(Material to process begins)

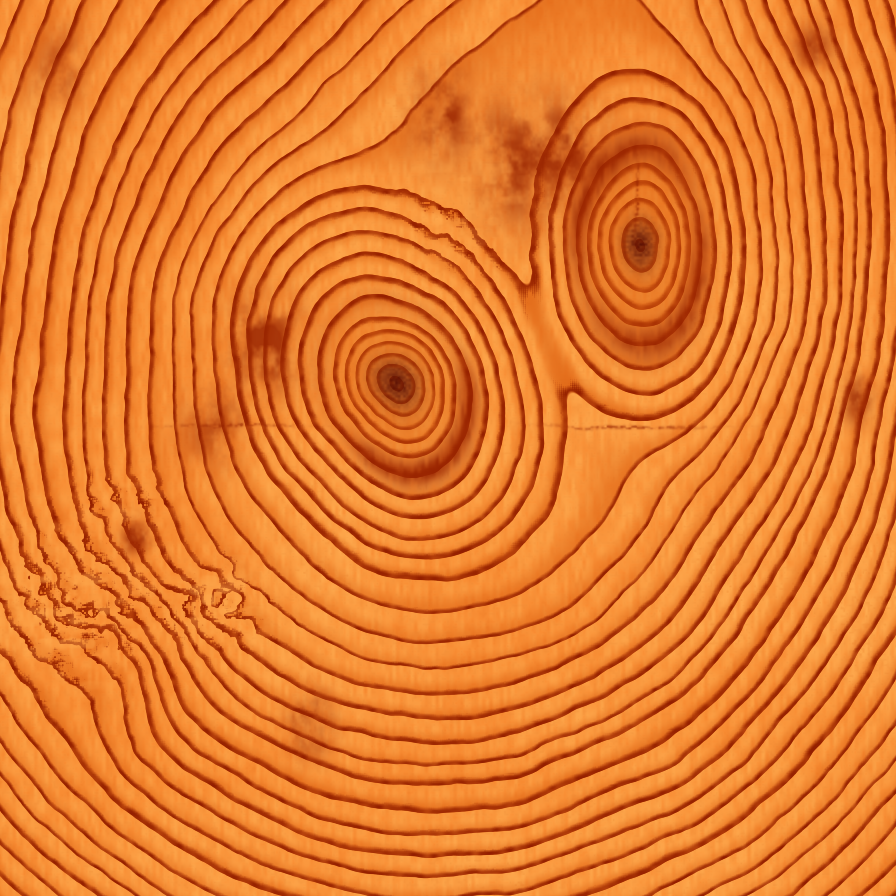
This texture is drawn by a Shadertoy shader. Its source:

```glsl
// Sawn softwood: growth rings sweep around two dark oval knots.
// A smooth union of two oval fields and a leaning far field gives ring levels;
// thin lines mark the level steps, and noise adds fibres, scars and stains.

const vec3 PALE = vec3(1.00, 0.67, 0.31);
const vec3 WOOD = vec3(0.975, 0.555, 0.205);
const vec3 AMBER = vec3(0.86, 0.37, 0.06);
const vec3 DARK = vec3(0.60, 0.14, 0.00);
const vec3 CORE = vec3(0.34, 0.05, 0.01);

const vec2 KNOT_A = vec2(0.440, 0.570);
const vec2 KNOT_B = vec2(0.716, 0.727);
const vec2 FAR_CENTER = vec2(0.490, 0.560);
const vec2 AXIS_A = vec2(0.45, -0.893);   // long axis of the tilted knot
const float RING_SPACING = 0.0245;
const float LINE_WIDTH = 0.0056;
const float UPPER_STRETCH = 0.48;
const float UPPER_LEAN = 0.42;
const float HULL_LEVEL = 0.24;            // ring level that encloses both knots

// Stains: centre x, centre y, radius, strength
const int STAIN_COUNT = 10;
const vec4 STAINS[STAIN_COUNT] = vec4[](
    vec4(0.295, 0.615, 0.045, 0.80), vec4(0.490, 0.875, 0.040, 0.80),
    vec4(0.580, 0.815, 0.055, 0.60), vec4(0.156, 0.400, 0.016, 1.20),
    vec4(0.345, 0.195, 0.027, 0.80), vec4(0.905, 0.945, 0.024, 0.60),
    vec4(0.965, 0.557, 0.022, 0.70), vec4(0.065, 0.920, 0.035, 0.45),
    vec4(0.235, 0.525, 0.040, 0.45), vec4(0.640, 0.840, 0.045, 0.60));

float hash(vec2 p) {
    return fract(sin(dot(p, vec2(127.1, 311.7))) * 43758.5453);
}

float noise(vec2 p) {
    vec2 i = floor(p), f = fract(p);
    f = f * f * (3.0 - 2.0 * f);
    return mix(mix(hash(i), hash(i + vec2(1, 0)), f.x),
               mix(hash(i + vec2(0, 1)), hash(i + vec2(1, 1)), f.x), f.y);
}

float fbm(vec2 p) {
    float sum = 0.0, amp = 0.5;
    for (int i = 0; i < 4; i++) {
        sum += amp * noise(p);
        p = p * 2.03 + 17.3;
        amp *= 0.5;
    }
    return sum;
}

float blob(vec2 d, vec2 size) {
    d /= size;
    return exp(-dot(d, d));
}

float smoothMin(float a, float b, float k) {
    float h = max(k - abs(a - b), 0.0) / k;
    return min(a, b) - h * h * k * 0.25;
}

float knotA(vec2 p) {
    vec2 q = p - KNOT_A;
    return length(vec2(1.32 * dot(q, vec2(-AXIS_A.y, AXIS_A.x)), dot(q, AXIS_A)));
}

float knotB(vec2 p) {
    return length((p - KNOT_B) * vec2(1.0, 0.62));
}

// Round below the centre, drawn out and leaning to the right above it
float farField(vec2 p) {
    vec2 q = p - FAR_CENTER;
    float lean = smoothstep(-0.65, 0.05, q.x) * (1.0 - 0.8 * smoothstep(0.1, 0.5, q.x));
    q.x -= UPPER_LEAN * lean * max(q.y, 0.0);
    q.y *= q.y < 0.0 ? 0.97 : UPPER_STRETCH;
    return length(q);
}

float ringPhase(vec2 p, float a, float b) {
    float hull = -smoothMin(-farField(p), -HULL_LEVEL, 0.08);
    float level = smoothMin(smoothMin(a, 1.4 * b + 0.06, 0.03), hull, 0.04);
    level += 0.05 * blob(p - vec2(0.13, 0.26), vec2(0.075));
    float extra = 2.0 * smoothstep(0.0, 0.11, a) + 1.5 * smoothstep(0.0, 0.09, b);
    return level / RING_SPACING + extra + 0.3 * noise(vec2(level * 26.0, 3.0));
}

void mainImage(out vec4 fragColor, in vec2 fragCoord) {
    vec2 p = fragCoord / iResolution.xy;

    // Gentle wander everywhere, torn grain around the scars
    float scar = blob(p - vec2(0.08, 0.32), vec2(0.07, 0.08))
               + blob(p - vec2(0.24, 0.33), vec2(0.05, 0.04))
               + 0.7 * blob(p - vec2(0.14, 0.44), vec2(0.04, 0.025))
               + 0.6 * blob(p - vec2(0.52, 0.78), vec2(0.06, 0.07));
    scar = min(scar, 1.0);
    vec2 wander = vec2(fbm(p * 9.0), fbm(p * 9.0 + 40.0)) - 0.47;
    vec2 torn = vec2(fbm(p * 42.0), fbm(p * 42.0 + 9.0)) - 0.47;
    vec2 q = p + 0.018 * wander + (0.003 + 0.055 * scar) * torn;

    float a = knotA(q), b = knotB(q);
    float phase = ringPhase(q, a, b);
    float t = fract(phase);
    float slope = length(vec2(dFdx(phase), dFdy(phase)));
    float edge = clamp(1.2 * slope, 0.03, 0.4);

    // Fibres, blotches and fine pores
    float fibre = noise(p * vec2(250.0, 70.0));
    float pores = noise(p * 330.0);
    float blotch = fbm(p * 6.0 + 3.0);
    float ringTone = hash(vec2(floor(phase), 7.0));
    float light = 0.7 * fibre + 1.3 * blotch + 0.5 * pores - 0.85 + 0.2 * (1.0 - p.y);
    vec3 color = mix(WOOD, PALE, clamp(light, 0.0, 1.0));
    color = mix(color, AMBER, clamp(-0.6 * light, 0.0, 0.4) + 0.22 * pores * pores);

    // Late wood darkens slowly, then ends at a thin line of even width
    float fall = 1.0 - smoothstep(1.0 - edge, 1.0, t);
    float lateWood = smoothstep(0.3, 1.0, t) * fall;
    float inset = (1.0 - t) / max(slope * iResolution.y, 8.0);
    float width = LINE_WIDTH * (0.75 + 0.5 * ringTone);
    float line = (1.0 - smoothstep(0.45 * width, 1.35 * width, inset)) * fall;
    color = mix(color, AMBER, (0.45 + 0.35 * ringTone) * lateWood);
    color = mix(color, DARK, line * (0.60 + 0.50 * noise(p * 130.0)));

    // Dark bands and hearts of the knots
    vec2 dirA = normalize(p - KNOT_A + 1e-5), dirB = normalize(p - KNOT_B + 1e-5);
    float bandA = exp(-pow((a - 0.103) / 0.016, 2.0))
                * (0.15 + 0.75 * smoothstep(-0.1, 0.9, dot(dirA, vec2(0.6, -0.8))));
    float bandB = exp(-pow((b - 0.069) / 0.012, 2.0))
                * (0.25 + 0.6 * abs(dot(dirB, vec2(0.65, -0.76))));
    float tint = 0.40 * (1.0 - smoothstep(0.05, 0.12, a))
               + 0.45 * (1.0 - smoothstep(0.04, 0.11, b));
    color = mix(color, AMBER, tint);
    color = mix(color, DARK, (bandA + bandB) * (0.65 + 0.45 * fibre));
    float heart = exp(-pow(a / 0.030, 2.0)) + exp(-pow(b / 0.017, 2.0));
    color = mix(color, CORE, heart * (0.65 + 0.3 * pores));

    // Ragged stains, thin cracks and pale chips
    float stain = 0.0;
    for (int i = 0; i < STAIN_COUNT; i++) {
        vec4 s = STAINS[i];
        stain += s.w * blob(p - s.xy + 0.03 * wander, s.z * vec2(0.85, 1.1));
    }
    stain *= 0.25 + 1.1 * smoothstep(0.2, 0.7, fbm(p * vec2(45.0, 32.0)));
    color = mix(color, DARK, min(stain, 0.85));
    vec2 c = p + 0.02 * wander + 0.005 * torn;
    float crack = blob(c - vec2(0.70, 0.525), vec2(0.075, 0.0022))
                + blob(c - vec2(0.26, 0.525), vec2(0.060, 0.0022))
                + blob(c - vec2(0.712, 0.785), vec2(0.0022, 0.045));
    color = mix(color, DARK, 0.6 * min(crack * 1.4 * pores, 1.0));
    float chips = smoothstep(0.5, 0.8, noise(p * vec2(60.0, 85.0) + 11.0));
    color = mix(color, PALE, 0.55 * chips * scar);

    fragColor = vec4(color, 1.0);
}
```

(Material to process ends)

**Instructions for the task**
Among the lines above, which ones include the word "length"? Copy them.

**The completed task**
    return length(vec2(1.32 * dot(q, vec2(-AXIS_A.y, AXIS_A.x)), dot(q, AXIS_A)));
    return length((p - KNOT_B) * vec2(1.0, 0.62));
    return length(q);
    float slope = length(vec2(dFdx(phase), dFdy(phase)));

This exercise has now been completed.